We like to think of ourselves as nice people. Yet even the nicest person can engage in cruel, vindictive, or just plain mean behavior. For this Blogging for Books, write about the meanest thing you have ever done - either to another person or to yourself.
It was a warm day in late spring -- much like the days are now -- and I was at work. Our quarters were old and cramped, much like the building itself. Air conditioning was a luxury we enjoyed a great deal...when we went somewhere else. So during the warmer months, every window in our little corner of heaven was flung wide open to let in some fresh air, along with a mess of mosquitoes, a swarm of mud wasps and the occasional bird.
The library had been in a critical space shortage for the past twenty-seven years or so, and because of that, there were no actual study spaces available. Every possible inch of floor space was filled with shelving units and every possible shelf was warped from weight of too many books. Yet somehow, because of -- rather than in spite of -- our meager working environment, the second floor managed to be the social hub of the department.
It would seem that this particular morning was indistinguishable from every other morning at work. Here I was, sitting in front of my trusty 2-ton Olympia manual typewriter, a Diet Coke to my right and a pile of work to my left. While I worked, I chatted with my boss.
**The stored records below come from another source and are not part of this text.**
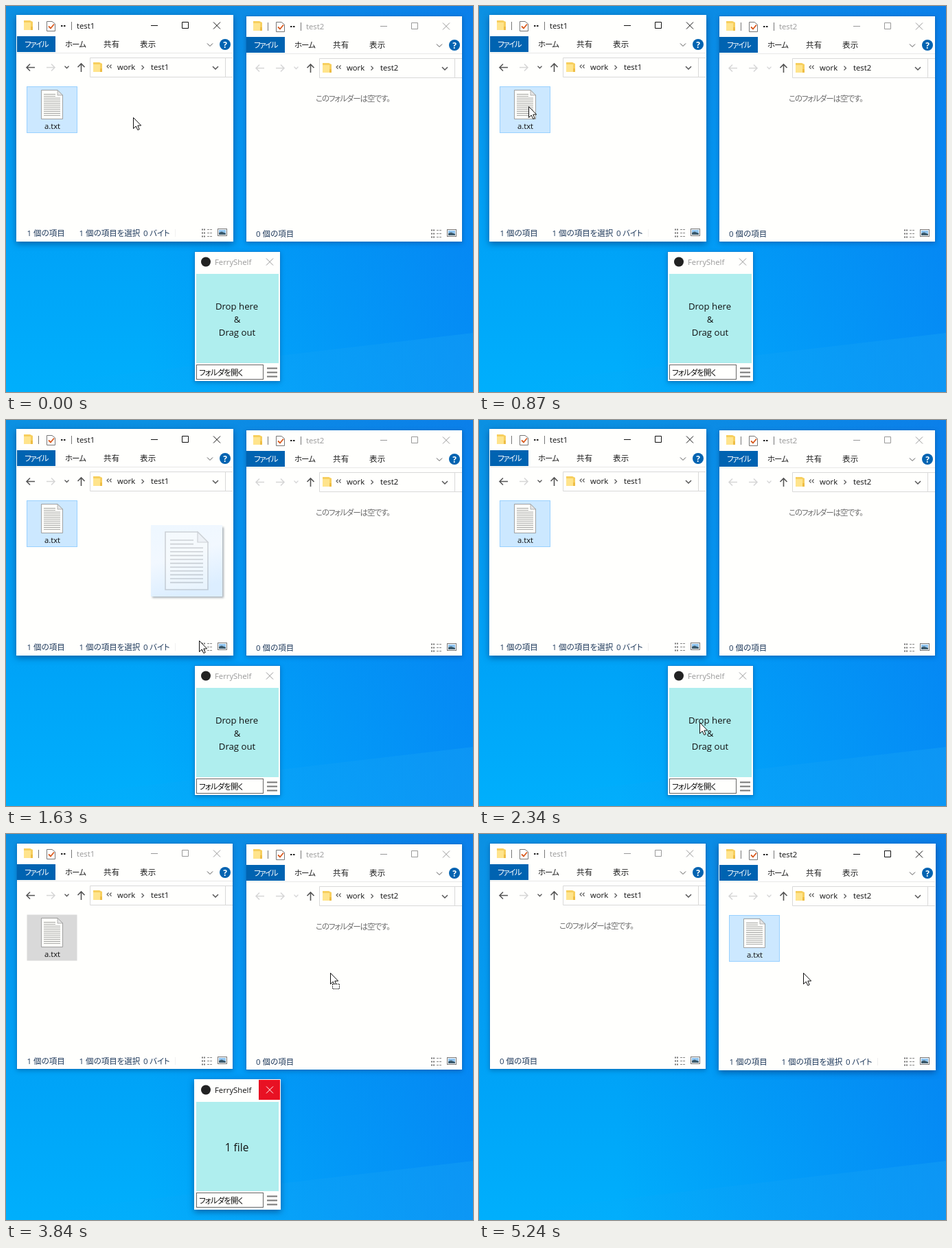
Animation of 680 by 562 pixels, one loop 5270 ms. Source, as an HTML page:

```html
<!DOCTYPE html>
<html lang="ja">
<head>
<meta charset="utf-8">
<title>Drag and drop</title>
<style>
html, body { margin: 0; width: 100%; height: 100%; overflow: hidden; background: #0098f2; }
svg { display: block; width: 680px; height: 562px; }
text { font: 11.3px "Open Sans", "Noto Sans CJK JP", sans-serif; font-feature-settings: "palt"; fill: #111; white-space: pre; }
.line { fill: none; stroke: #555; }
.pale { stroke: #d6d6d6; }
.jp { font-size: 11.5px; }
.frame { fill: #fffffd; stroke: #0a6cc0; stroke-opacity: .35; stroke-width: 2; paint-order: stroke; filter: drop-shadow(0 2px 3px rgba(0, 40, 90, .35)); }
.on .frame { stroke: #fffffd; stroke-opacity: 1; filter: drop-shadow(0 3px 5px rgba(0, 30, 80, .5)); }
.caption { fill: #999; }
.control { fill: none; stroke: #999; }
.on .caption { fill: #111; }
.on .control { stroke: #111; }
.chosen { fill: #d9d9d9; }
.on .chosen { fill: #cce8ff; stroke: #99d1ff; }
.center { text-anchor: middle; font-size: 13.2px; }
</style>
</head>
<body>
<svg id="stage" viewBox="0 0 680 562">
  <defs>
    <linearGradient id="sky" x2="0" y2="1">
      <stop offset="0" stop-color="#0c90e2"/>
      <stop offset=".3" stop-color="#0698ee"/>
      <stop offset=".66" stop-color="#00a4f8"/>
      <stop offset="1" stop-color="#00affc"/>
    </linearGradient>
    <linearGradient id="dusk">
      <stop offset=".3" stop-color="#0a6ef0" stop-opacity="0"/>
      <stop offset="1" stop-color="#0a6ef0" stop-opacity=".5"/>
    </linearGradient>
    <linearGradient id="beam">
      <stop offset=".1" stop-color="#18a4f4" stop-opacity="0"/>
      <stop offset="1" stop-color="#18a4f4" stop-opacity=".4"/>
    </linearGradient>
    <linearGradient id="veil" x2=".3" y2="1">
      <stop offset="0" stop-color="#eef7ff"/>
      <stop offset=".5" stop-color="#f2f8ff"/>
      <stop offset="1" stop-color="#dceeff"/>
    </linearGradient>
    <g id="doc">
      <path d="M.5 .5H24L31.5 8V42.5H.5Z" fill="#fffffb" stroke="#8c8c8c" stroke-width=".8"/>
      <path d="M24 .5V8H31.5Z" fill="#e6e6e6" stroke="#8c8c8c" stroke-width=".6"/>
      <path id="rules" fill="none" stroke="#8a8a8a" stroke-width=".8"/>
    </g>
    <g id="folder">
      <path d="M0 0H9L13 2V14H0Z" fill="#f7cf5e"/>
      <path d="M0 3H10V14H0Z" fill="#ffe48c"/>
      <path d="M10 9H13V14H10Z" fill="#eebd45"/>
    </g>
  </defs>

  <rect width="680" height="562" fill="url(#sky)"/>
  <rect width="680" height="562" fill="url(#dusk)"/>
  <path d="M0 556L680 476V562H0Z" fill="url(#beam)"/>

  <g id="left"></g>
  <g id="right" transform="translate(334 1)"></g>

  <g id="app">
    <rect class="frame" x="275" y="358" width="124" height="188"/>
    <rect x="277" y="390" width="120" height="130" fill="#afeeee"/>
    <circle cx="291" cy="372.5" r="7" fill="#222"/>
    <text class="caption" x="304" y="377">FerryShelf</text>
    <rect id="hot" x="368" y="358" width="31" height="29" fill="#e81123"/>
    <path id="appClose" class="control" d="M379 367.500L389 377.500M389 367.500L379 377.500"/>
    <g id="hint">
      <text class="center" x="336" y="442">Drop here</text>
      <text class="center" x="336.500" y="461">&amp;</text>
      <text class="center" x="336.500" y="480">Drag out</text>
    </g>
    <text id="count" class="center" x="336" y="462" style="font-size:15.500px">1 file</text>
    <rect x="277.500" y="522.500" width="97" height="21" fill="#fffffd" stroke="#666"/>
    <text class="jp" x="281" y="538" letter-spacing="-.9">フォルダを開く</text>
    <path d="M380 527.500H395M380 533.500H395M380 539.500H395" stroke="#777" stroke-width="2"/>
  </g>

  <g id="ghost">
    <rect x="2" y="3" width="104" height="103" fill="#456" opacity=".45" style="filter:blur(1.500px)"/>
    <rect width="104" height="104" fill="url(#veil)"/>
    <use href="#doc" transform="translate(20 9) scale(2)" opacity=".35"/>
  </g>
  <g id="cursor">
    <g id="arrow">
      <path d="M.5 .5V16.500L4.200 13 6.800 18.500 9.200 17.500 6.800 12H11.700Z" fill="#fff" stroke="#111"/>
      <rect id="badge" x="3.500" y="16.500" width="10" height="7" fill="#fff" stroke="#111" stroke-dasharray="1.500 1"/>
    </g>
    <g id="stop" fill="none">
      <path d="M-5.200 -5.200L5.200 5.200" stroke="#fff" stroke-width="5"/>
      <circle r="7.500" stroke="#fff" stroke-width="4"/>
      <circle r="7.500" stroke="#111" stroke-width="2.400"/>
      <path d="M-5.200 -5.200L5.200 5.200" stroke="#111" stroke-width="2.600"/>
    </g>
  </g>
</svg>

<script>
const LOOP = 5270;
const $ = id => document.getElementById(id);
const show = (id, on) => { $(id).style.display = on ? '' : 'none'; };
const text = (x, y, s, extra = '') => `<text x="${x}" y="${y}" ${extra}>${s}</text>`;
const jp = (x, y, s, gap = 0, color = '#222') =>
  text(x, y, s, `class="jp" letter-spacing="${gap}" style="fill:${color}"`);
const note = (x, s, gap) => jp(x, 335, s, gap, '#1e395b');
const line = (d, cls = '', width = 1) => `<path class="line ${cls}" d="${d}" stroke-width="${width}"/>`;

$('rules').setAttribute('d', Array.from({ length: 12 }, (_, i) =>
  `M4 ${6.5 + i * 2.8}H${i < 2 ? 21 : 28}`).join(''));

function explorer(id, title, history) {
  return `<rect class="frame" x="16" y="14" width="314" height="328"/>
    <use href="#folder" x="26" y="21"/>
    ${line('M47.5 23V35M95.5 23V35', '', .8)}
    <path d="M59.5 22.500H67L71.500 26V36.500H59.500Z" fill="#fff" stroke="#777"/>
    <path d="M62 29.500L65 32.500 70 26.500" fill="none" stroke="#d8581c" stroke-width="1.800"/>
    <path d="M80 28h2.500v2h-2.500zM84 28h2.500v2h-2.500z" fill="#222"/>
    ${text(103, 33, title, 'class="caption"')}
    <path class="control" d="M211 28.500H221M256.500 23.500H265.500V32.500H256.500ZM302 23.500L312 33.500M312 23.500L302 33.500"/>
    <rect x="16" y="44" width="56" height="23" fill="#0063b1"/>
    ${jp(27, 60, 'ファイル', -1.4, '#fff')}${jp(86, 60, 'ホーム', -1)}
    ${jp(142, 60, '共有', .3)}${jp(195, 60, '表示', .3)}
    <path d="M16 68.500H330" stroke="#e8e8e8"/>
    ${line('M293 54.500L297 58.500 301 54.500')}
    <circle cx="319" cy="56" r="8" fill="#0063b1"/>
    ${text(319, 60.5, '?', 'text-anchor="middle" style="fill:#fff;font-weight:700;font-size:12px"')}
    ${line('M42 89.500H30.500M35 84.500L30 89.500 35 94.500', history ? '' : 'pale', 1.5)}
    ${line('M59 89.500H70.500M66 84.500L71 89.500 66 94.500', 'pale', 1.5)}
    ${line('M85.500 87.500L88.500 90.500 91.500 87.500', history ? '' : 'pale', 1.3)}
    ${line('M109.500 96V84.500M104.500 89L109.500 84 114.500 89', '', 1.6)}
    <path d="M330 75.500H122.500V103.500H330M319.500 75V103" fill="none" stroke="#d9d9d9"/>
    <use href="#folder" x="127" y="82"/>
    ${line('M149.500 85.500L147 88 149.500 90.500M153.500 85.500L151 88 153.500 90.500', '', 1.1)}
    ${text(162, 93, 'work')}${line('M197.500 86.500L200.500 89.500 197.500 92.500', '', 1.2)}
    ${text(211, 93, title)}
    ${line('M301 88L305 92 309 88', '', 1.5)}
    <g id="${id}File">
      <rect class="chosen" x="30.500" y="117.500" width="73" height="67"/>
      <use href="#doc" x="51" y="122"/>
      ${text(67.5, 179, 'a.txt', 'text-anchor="middle"')}
      ${note(30.5, '1 個の項目')}${note(106.5, '1 個の項目を選択')}${note(200, '0 バイト', -.2)}
      <path d="M246.500 325V336" stroke="#f0f0f0"/>
    </g>
    <g id="${id}Empty">
      ${jp(117, 138, 'このフォルダーは空です。', -1.1, '#6d6d6d')}
      ${note(30, '0 個の項目')}
    </g>
    <path d="M285 325.500H291M285 330.500H291M285 335.500H291" stroke="#777" stroke-width="2" stroke-dasharray="2 1"/>
    <path d="M293 325.500H301M293 330.500H301M293 335.500H301" stroke="#888" stroke-dasharray="3 1"/>
    <rect x="308.500" y="324.500" width="13" height="10" fill="#fff" stroke="#777"/>
    <path d="M310 326H320V333H310Z" fill="#8fc4f0"/><path d="M310 333V330L314 328.500 320 331V333Z" fill="#3c5a6c"/>`;
}
$('left').innerHTML = explorer('left', 'test1', true);
$('right').innerHTML = explorer('right', 'test2', false);

// time, x, y of the pointer tip
const path = [
  [0, 185, 162], [60, 185, 162], [320, 125, 151], [600, 72, 146], [1220, 72, 146],
  [1430, 160, 182], [1570, 262, 248], [1630, 281, 320], [1720, 302, 392], [1900, 321, 440],
  [2900, 321, 440], [3100, 337, 414], [3240, 361, 382], [3310, 385, 362], [3400, 416, 305],
  [3560, 455, 235], [3740, 472, 202], [LOOP, 472, 202]
];

function slope(i, k) {
  const a = path[i - 1], p = path[i], b = path[i + 1];
  if (!a || !b || a[k] === p[k] || b[k] === p[k]) return 0;
  return (b[k] - a[k]) / (b[0] - a[0]);
}

function pointer(t) {
  const i = Math.max(0, path.findIndex(p => p[0] > t) - 1);
  const a = path[i], b = path[i + 1], d = b[0] - a[0], u = (t - a[0]) / d;
  return [1, 2].map(k => {
    const h = u * u * (3 - 2 * u);
    return a[k] + (b[k] - a[k]) * h
      + d * u * (1 - u) * ((1 - u) * slope(i, k) - u * slope(i + 1, k));
  });
}

const place = (id, x, y) => $(id).setAttribute('transform', `translate(${Math.round(x)} ${Math.round(y)})`);

function draw(t) {
  const within = (a, b) => t >= a && t < b;
  const [x, y] = pointer(t);
  const dropped = t >= 4100;
  const blocked = within(2960, 3400) && y > 343;

  place('cursor', x, y);
  show('arrow', !blocked);
  show('stop', blocked);
  show('badge', (within(1640, 2100) && y > 358) || (within(3300, 4040) && !blocked));

  // the dragged picture trails the pointer
  const [gx, gy] = pointer(Math.max(0, t - 60));
  place('ghost', gx - 52, gy - 96);
  show('ghost', within(1260, 1900) && y < 358);

  $('left').classList.toggle('on', t < 2900);
  $('app').classList.toggle('on', t >= 2900);
  $('right').classList.toggle('on', dropped);
  show('leftFile', !dropped);
  show('leftEmpty', dropped);
  show('rightFile', dropped);
  show('rightEmpty', !dropped);

  show('hint', t < 2400);
  show('count', t >= 2400);
  show('hot', t >= 3300);
  $('appClose').style.stroke = t >= 3300 ? '#fff' : '';
  $('app').style.opacity = Math.max(0, Math.min(1, (4220 - t) / 150));
}

const start = performance.now();
function tick() {
  draw((performance.now() - start) % LOOP);
  requestAnimationFrame(tick);
}
tick();
</script>
</body>
</html>
```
But this was no ordinary morning. I had a secret, and I had a plan. This morning I had come into work early, armed with Malice Aforethought.
And a five foot tall cardboard standee of Rambo.
I told the secretaries that I had forgotten my office keys, and I needed to borrow the master so I could let myself in. Being the lovely, helpful, and thankfully naive ladies that they were, they gladly handed over the goods.
All systems were go.
I ran up to the second floor and let myself into the office of the symphony conductor. He was a loud and jovial kind of guy who stopped by the library every morning to give us grief. Day in and day out the conversation began with a hearty, "Hey, PAL!" bellowed loudly enough to be heard on the next floor. This greeting would be followed by our daily morning banter, which often consisted of an argument over who was better: The Boston Celtics or The Detroit Pistons. When he tired of being wrong, he would leave the library, turn the corner and walk down the hallway to his own office.
Although he never made it into the office before 8:30 am, I knew I didn't have much time. Grabbing a roll of tape, I worked quickly. The end result, I'm proud to say, was nothing less than fantastic. Entering the slightly darkened office, the first thing that would be seen was a five foot tall waist-high sweaty, bloody hulk of armed and dangerously scary cardboard sitting in his chair behind his desk, staring from across the room.
I tossed the tape back in the library, ran the keys back downstairs, grabbed my Diet Coke and my pile of work and waited.
Finally I heard the all-too-familiar, "Hey PAL!" from downstairs. Grabbing a piece of paper, I loaded it into my trusty 2-ton Olympia, so I would look busy. I typed a bunch of nonsense and waited for him to make his way upstairs.
Nothing happened. No morning visit. No witty banter. Damn! How would I know when he got to his office? How would I know when he opened the door? I didn't want to miss his reaction to
His Armenian bellow snapped me out of my litany of panic.
"WHAT DA HELL??!!!!!"
I typed as quickly as I could, xpoanelaks dvpoaifnasld kfasoviasndf laskdfjpa owerja sldfaspdoie;ldnf, howling with laughter on the inside. My boss got up and walked down the hall to see what was going on. She was gone for a long time, and when she finally returned, I had typed three-quarters of a page of nonsense.
"You'll never believe this," she said as she returned.
"Oh?" I asked as nonchalantly as I could manage. "What's up?"
"There is this big...this big...THING taped to his office chair!"
I started chuckling. "Really?" I asked.
"I don't know what it is," she said, "But it sure scared him!"
I idly thumbed through my pile of work. "Actually," I said nonchalantly, "It's Rambo." I paused for a moment, and then added, "Looks pretty sweet, doesn't it?" Glancing up up from my work, I smiled a wicked little smile, and then returned to my faux typing.
Over the next hour, many students, professors and staffmembers made their pilgrimage to the second floor to hear the story and see for themselves. All that was missing was a few camels and some myrrh.
After the excitement finally wore off, my PAL, the boisterous symphony conductor finally put two and two together and remembered that a certain someone -- in addition to working in a library -- also worked in a movie theatre. The minute he burst into my office yelling, "ALLRIGHT PAL! I KNOW YOU DID THIS!!" I erupted into fits of laughter. I had gotten him, and gotten him good.
CODA: It's only fair to note that no good deed goes unpunished. No good prank does, either. I was the reigning Queen of Cruelty for several months until I walked into work one morning and found a photocopy of my engagement announcement taped to the front door. My engagement announcement, that is, to Boston Celtic basketball star, Larry Bird. MY PAL, the symphony conductor, had taken my recently published engagement announcement and removed every trace of my fiancee. He even went so far as to cut out the face in the original picture and substituted it, along with every mention of his name with all things Larry Bird.
"Har Har," I said dryly as I tore it off the door.
It only took me another hour and a half to remove the other two hundred copies that he had plastered all over the building.